Task data:
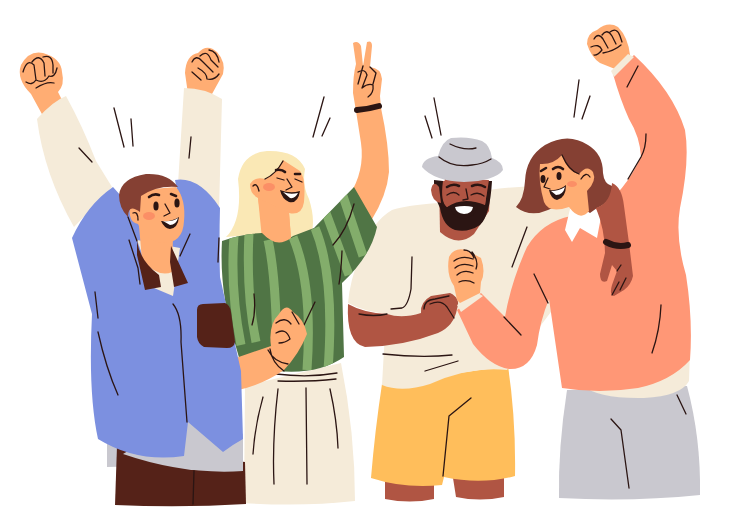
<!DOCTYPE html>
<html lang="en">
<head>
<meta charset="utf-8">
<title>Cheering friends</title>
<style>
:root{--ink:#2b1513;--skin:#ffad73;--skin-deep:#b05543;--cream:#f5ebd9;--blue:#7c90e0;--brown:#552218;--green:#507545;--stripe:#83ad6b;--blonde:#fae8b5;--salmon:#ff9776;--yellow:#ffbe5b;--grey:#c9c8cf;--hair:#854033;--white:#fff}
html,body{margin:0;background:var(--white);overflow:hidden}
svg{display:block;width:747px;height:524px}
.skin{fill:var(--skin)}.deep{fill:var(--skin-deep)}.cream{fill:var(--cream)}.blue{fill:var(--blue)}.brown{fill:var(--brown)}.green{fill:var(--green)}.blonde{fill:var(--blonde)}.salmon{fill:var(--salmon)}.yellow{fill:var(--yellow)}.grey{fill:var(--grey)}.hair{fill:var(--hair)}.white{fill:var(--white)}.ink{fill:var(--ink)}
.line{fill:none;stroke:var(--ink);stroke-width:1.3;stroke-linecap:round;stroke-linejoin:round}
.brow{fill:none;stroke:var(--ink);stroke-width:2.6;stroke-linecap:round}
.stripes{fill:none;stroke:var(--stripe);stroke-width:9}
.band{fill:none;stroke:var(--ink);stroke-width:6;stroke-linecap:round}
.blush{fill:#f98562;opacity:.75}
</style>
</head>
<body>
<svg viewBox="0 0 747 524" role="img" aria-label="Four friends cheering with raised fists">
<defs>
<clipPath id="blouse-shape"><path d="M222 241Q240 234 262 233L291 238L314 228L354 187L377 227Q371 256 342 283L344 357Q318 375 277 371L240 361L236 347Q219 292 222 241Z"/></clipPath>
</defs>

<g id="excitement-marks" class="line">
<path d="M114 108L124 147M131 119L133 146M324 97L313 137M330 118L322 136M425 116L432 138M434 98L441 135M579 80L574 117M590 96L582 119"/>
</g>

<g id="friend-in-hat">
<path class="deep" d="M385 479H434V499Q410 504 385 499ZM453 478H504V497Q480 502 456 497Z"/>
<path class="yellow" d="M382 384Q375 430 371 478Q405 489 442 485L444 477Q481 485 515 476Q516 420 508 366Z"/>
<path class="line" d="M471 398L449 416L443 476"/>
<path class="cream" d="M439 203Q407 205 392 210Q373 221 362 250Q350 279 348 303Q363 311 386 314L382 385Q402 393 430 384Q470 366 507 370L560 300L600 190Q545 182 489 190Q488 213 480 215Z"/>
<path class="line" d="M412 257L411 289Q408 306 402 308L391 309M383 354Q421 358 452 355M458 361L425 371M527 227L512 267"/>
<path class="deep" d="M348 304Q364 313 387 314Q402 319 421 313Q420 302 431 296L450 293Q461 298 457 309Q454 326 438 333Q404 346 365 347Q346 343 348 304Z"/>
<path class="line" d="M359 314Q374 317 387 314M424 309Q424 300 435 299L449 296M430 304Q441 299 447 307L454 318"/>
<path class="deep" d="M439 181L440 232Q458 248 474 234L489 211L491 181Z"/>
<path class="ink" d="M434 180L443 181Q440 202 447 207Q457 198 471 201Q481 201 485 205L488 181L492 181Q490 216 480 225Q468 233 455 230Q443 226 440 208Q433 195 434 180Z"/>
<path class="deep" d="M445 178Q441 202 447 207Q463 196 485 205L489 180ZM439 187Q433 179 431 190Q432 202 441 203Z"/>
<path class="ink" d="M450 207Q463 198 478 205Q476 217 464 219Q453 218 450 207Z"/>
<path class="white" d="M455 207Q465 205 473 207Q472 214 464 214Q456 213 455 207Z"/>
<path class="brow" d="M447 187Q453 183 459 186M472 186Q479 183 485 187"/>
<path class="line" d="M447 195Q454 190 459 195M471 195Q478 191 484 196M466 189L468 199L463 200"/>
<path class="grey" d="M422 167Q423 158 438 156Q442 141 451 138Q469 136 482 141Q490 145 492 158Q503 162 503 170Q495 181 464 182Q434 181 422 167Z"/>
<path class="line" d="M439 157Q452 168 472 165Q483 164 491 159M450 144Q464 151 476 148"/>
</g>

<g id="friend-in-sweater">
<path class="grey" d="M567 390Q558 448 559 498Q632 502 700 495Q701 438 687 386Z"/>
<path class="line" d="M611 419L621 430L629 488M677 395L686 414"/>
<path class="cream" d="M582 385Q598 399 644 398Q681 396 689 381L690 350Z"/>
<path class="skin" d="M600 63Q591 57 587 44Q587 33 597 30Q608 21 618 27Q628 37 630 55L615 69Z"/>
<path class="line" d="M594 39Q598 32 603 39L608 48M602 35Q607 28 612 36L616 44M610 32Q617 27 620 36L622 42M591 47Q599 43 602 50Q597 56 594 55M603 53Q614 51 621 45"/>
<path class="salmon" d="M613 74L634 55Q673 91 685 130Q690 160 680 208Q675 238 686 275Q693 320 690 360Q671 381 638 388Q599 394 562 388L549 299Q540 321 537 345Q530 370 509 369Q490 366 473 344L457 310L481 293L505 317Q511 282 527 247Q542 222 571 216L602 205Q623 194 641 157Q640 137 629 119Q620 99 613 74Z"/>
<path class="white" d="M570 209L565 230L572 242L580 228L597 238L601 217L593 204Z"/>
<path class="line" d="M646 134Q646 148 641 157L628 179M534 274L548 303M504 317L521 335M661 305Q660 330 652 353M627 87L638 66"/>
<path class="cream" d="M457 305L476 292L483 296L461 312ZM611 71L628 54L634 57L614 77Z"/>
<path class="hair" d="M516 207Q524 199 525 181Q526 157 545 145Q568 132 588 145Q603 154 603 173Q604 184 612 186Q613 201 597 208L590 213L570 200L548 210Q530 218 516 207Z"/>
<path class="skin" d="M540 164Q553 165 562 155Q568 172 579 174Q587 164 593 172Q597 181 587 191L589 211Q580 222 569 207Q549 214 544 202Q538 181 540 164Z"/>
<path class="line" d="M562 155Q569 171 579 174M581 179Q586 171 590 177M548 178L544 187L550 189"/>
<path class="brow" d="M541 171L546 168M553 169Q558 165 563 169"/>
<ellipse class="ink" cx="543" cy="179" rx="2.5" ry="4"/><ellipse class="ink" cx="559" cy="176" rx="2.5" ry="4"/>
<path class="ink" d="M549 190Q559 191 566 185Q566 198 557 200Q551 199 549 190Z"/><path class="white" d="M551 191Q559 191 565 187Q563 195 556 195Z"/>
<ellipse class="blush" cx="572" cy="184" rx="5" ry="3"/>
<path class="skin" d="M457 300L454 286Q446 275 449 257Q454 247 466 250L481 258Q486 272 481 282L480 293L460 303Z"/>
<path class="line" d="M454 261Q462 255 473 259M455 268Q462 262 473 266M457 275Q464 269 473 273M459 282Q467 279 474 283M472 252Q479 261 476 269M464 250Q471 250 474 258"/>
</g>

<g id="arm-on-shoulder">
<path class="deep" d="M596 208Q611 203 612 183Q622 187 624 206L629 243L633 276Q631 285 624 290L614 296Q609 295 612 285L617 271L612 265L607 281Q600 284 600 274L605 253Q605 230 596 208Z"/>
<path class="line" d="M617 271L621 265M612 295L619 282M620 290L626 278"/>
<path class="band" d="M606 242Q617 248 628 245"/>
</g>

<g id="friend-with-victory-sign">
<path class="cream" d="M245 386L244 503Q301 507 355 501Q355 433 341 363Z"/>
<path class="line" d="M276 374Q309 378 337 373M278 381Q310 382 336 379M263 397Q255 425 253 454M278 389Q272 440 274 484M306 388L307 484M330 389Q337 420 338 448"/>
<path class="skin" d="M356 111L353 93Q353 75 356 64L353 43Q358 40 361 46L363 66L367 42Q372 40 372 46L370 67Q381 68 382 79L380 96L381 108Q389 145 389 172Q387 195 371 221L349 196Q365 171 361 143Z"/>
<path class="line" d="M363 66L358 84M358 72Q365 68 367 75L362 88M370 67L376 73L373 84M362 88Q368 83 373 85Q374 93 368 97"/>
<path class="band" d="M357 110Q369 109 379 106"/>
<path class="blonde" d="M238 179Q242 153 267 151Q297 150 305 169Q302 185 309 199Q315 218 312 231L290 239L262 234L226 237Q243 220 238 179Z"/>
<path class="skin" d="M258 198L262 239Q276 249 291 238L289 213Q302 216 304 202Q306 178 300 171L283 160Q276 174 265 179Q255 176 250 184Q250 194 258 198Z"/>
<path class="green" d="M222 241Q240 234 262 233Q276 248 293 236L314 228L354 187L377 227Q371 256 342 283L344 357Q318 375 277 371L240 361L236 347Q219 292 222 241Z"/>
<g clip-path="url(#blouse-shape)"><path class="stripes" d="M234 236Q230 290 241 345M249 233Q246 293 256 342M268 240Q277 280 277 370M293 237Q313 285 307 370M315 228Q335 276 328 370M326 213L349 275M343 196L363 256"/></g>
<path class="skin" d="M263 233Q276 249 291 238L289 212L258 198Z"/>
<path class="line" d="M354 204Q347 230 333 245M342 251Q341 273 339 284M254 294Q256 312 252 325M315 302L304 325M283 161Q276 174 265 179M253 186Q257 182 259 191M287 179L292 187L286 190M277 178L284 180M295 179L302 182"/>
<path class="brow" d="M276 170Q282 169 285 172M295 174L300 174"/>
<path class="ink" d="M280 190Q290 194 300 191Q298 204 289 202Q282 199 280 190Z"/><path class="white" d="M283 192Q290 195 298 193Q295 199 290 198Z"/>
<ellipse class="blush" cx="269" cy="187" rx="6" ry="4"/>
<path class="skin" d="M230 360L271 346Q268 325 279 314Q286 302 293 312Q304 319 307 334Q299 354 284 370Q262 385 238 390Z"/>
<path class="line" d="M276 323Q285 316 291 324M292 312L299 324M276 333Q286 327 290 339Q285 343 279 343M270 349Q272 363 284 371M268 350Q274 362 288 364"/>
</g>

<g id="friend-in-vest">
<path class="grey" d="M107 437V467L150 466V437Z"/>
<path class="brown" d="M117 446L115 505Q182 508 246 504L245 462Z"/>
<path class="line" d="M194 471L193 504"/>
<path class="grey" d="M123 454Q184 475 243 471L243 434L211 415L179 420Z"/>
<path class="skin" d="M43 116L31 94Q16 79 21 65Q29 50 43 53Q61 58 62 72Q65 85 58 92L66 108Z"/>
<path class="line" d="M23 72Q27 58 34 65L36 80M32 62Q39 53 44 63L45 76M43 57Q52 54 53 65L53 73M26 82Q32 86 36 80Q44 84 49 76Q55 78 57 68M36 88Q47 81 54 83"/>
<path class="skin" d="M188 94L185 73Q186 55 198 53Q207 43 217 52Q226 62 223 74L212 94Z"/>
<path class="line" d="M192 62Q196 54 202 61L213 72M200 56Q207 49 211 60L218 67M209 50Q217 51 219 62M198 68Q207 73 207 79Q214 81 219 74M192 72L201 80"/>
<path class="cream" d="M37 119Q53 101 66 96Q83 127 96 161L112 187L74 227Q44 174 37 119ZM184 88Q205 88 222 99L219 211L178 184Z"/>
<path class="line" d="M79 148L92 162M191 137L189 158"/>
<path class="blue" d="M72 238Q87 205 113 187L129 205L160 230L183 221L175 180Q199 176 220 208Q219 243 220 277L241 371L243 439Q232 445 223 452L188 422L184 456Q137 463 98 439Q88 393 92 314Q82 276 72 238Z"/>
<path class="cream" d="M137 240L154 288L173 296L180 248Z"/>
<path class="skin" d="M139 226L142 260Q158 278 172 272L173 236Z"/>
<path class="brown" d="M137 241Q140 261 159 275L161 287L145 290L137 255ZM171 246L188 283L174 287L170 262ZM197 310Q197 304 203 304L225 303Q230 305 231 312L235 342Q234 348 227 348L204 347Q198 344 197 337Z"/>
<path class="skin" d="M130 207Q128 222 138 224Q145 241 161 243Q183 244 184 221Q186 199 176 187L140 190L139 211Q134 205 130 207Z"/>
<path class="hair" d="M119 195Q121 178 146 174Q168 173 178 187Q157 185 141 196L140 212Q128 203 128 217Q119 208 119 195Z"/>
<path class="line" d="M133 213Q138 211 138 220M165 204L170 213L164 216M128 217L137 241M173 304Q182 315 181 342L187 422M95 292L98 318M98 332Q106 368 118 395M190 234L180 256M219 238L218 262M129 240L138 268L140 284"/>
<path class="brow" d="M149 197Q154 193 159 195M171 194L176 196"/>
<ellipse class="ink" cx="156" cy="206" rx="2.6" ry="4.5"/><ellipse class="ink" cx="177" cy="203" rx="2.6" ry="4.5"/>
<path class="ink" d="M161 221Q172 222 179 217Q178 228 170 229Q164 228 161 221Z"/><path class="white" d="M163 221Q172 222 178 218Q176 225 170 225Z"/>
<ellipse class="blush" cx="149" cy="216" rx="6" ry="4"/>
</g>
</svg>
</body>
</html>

* * *

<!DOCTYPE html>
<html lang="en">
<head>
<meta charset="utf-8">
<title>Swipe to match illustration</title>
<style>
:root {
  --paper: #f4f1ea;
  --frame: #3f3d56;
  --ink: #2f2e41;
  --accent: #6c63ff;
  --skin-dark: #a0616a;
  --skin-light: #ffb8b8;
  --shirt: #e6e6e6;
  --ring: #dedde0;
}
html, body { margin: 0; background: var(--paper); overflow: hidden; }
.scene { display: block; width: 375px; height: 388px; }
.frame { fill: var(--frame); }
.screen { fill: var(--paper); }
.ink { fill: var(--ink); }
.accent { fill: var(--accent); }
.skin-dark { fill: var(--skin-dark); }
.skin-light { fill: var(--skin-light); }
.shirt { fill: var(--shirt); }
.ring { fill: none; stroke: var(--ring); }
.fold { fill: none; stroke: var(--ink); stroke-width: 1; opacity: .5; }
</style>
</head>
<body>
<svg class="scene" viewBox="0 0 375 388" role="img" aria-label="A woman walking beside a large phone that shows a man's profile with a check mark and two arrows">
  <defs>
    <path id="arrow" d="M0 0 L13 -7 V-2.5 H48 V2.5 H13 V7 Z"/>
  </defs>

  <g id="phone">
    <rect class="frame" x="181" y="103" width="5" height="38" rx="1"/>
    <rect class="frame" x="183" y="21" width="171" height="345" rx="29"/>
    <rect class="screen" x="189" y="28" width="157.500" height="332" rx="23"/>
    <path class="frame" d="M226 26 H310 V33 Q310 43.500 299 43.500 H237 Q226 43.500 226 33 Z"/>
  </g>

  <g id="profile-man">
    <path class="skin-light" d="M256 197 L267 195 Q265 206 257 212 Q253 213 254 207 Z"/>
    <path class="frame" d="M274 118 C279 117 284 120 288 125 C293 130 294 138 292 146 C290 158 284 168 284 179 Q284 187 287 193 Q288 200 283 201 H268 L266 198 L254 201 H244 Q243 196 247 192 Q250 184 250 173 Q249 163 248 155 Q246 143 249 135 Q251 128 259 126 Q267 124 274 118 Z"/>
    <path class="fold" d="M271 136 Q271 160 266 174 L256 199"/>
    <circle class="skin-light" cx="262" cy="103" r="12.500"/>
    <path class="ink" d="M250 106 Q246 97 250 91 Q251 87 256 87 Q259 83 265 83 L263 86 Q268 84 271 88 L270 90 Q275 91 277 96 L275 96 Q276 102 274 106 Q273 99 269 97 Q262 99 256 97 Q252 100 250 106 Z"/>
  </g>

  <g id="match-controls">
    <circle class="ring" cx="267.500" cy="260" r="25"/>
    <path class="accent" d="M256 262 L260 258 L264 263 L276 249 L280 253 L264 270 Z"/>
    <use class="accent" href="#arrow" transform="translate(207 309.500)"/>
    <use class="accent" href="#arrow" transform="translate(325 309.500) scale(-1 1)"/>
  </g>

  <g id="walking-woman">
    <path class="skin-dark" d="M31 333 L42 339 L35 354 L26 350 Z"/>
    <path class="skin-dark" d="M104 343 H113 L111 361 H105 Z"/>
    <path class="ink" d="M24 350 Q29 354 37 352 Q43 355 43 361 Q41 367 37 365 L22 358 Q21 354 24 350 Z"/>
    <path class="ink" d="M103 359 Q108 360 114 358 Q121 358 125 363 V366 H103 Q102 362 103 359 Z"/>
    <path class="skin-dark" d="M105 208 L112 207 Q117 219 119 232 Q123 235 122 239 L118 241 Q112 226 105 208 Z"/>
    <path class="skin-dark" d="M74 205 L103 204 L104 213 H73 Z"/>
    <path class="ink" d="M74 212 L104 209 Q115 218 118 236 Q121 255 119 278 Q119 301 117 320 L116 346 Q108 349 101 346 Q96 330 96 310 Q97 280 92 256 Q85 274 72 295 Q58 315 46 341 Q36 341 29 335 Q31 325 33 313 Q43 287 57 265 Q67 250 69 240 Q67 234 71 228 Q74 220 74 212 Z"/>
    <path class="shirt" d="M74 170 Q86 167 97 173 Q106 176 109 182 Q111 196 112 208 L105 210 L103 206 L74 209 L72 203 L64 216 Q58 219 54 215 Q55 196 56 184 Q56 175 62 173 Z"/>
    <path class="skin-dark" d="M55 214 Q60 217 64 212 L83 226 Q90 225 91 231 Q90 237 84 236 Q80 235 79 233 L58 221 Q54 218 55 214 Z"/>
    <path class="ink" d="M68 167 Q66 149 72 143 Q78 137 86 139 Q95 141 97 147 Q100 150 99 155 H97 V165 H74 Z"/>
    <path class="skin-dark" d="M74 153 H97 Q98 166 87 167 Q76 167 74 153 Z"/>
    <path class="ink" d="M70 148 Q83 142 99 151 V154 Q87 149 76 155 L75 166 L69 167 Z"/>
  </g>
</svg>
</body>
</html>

...

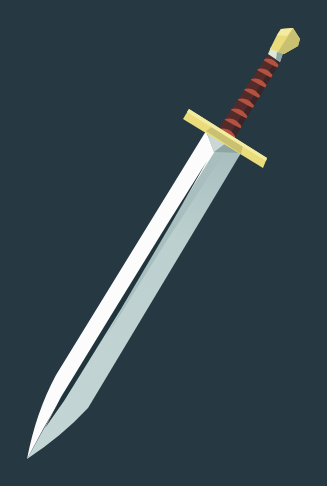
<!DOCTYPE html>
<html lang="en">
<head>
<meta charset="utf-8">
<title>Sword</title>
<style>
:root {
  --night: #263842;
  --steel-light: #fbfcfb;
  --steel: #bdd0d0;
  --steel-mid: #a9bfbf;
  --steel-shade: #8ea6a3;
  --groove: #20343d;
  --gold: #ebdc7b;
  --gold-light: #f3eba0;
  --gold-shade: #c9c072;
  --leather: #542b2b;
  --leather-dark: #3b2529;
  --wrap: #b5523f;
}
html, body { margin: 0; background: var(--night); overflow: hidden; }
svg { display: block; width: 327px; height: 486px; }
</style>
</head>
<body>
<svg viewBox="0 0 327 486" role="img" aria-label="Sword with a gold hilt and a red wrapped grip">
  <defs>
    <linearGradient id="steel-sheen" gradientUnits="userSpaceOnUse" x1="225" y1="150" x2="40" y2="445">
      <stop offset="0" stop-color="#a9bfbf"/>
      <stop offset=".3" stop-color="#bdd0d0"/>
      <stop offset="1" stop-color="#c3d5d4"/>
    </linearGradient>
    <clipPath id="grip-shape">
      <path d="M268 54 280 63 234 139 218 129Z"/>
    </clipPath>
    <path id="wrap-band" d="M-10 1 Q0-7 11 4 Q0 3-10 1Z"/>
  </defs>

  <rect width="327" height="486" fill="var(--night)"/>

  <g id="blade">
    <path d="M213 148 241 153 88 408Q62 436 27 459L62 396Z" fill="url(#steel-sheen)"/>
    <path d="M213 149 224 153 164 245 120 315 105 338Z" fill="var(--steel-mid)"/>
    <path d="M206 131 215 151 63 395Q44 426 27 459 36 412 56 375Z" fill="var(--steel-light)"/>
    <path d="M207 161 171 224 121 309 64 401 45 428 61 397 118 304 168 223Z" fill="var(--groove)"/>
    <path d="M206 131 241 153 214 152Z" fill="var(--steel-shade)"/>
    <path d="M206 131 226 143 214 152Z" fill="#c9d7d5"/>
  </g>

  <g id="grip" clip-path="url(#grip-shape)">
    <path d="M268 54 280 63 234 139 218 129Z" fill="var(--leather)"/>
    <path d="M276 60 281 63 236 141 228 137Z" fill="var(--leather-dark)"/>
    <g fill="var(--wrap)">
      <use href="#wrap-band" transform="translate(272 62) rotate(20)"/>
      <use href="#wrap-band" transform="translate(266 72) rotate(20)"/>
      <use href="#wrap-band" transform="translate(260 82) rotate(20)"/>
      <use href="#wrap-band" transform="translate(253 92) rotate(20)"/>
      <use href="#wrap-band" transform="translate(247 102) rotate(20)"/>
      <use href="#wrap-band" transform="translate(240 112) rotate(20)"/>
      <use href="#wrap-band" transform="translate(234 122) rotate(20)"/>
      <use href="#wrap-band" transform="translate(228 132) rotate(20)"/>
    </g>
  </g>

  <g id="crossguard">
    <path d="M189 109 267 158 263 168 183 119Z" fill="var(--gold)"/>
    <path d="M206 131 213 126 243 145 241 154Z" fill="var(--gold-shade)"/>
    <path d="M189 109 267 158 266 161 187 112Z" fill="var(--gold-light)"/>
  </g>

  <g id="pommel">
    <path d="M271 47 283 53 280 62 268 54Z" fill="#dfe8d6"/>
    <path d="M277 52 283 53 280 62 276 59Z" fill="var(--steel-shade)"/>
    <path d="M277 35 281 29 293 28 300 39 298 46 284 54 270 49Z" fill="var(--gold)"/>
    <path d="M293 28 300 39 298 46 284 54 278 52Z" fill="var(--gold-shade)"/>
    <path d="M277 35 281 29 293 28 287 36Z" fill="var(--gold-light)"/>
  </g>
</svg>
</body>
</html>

The problem:
Check each line of the records above for the word "href", then give the number of lines that have it, with no other words.

Response to the exercise:
10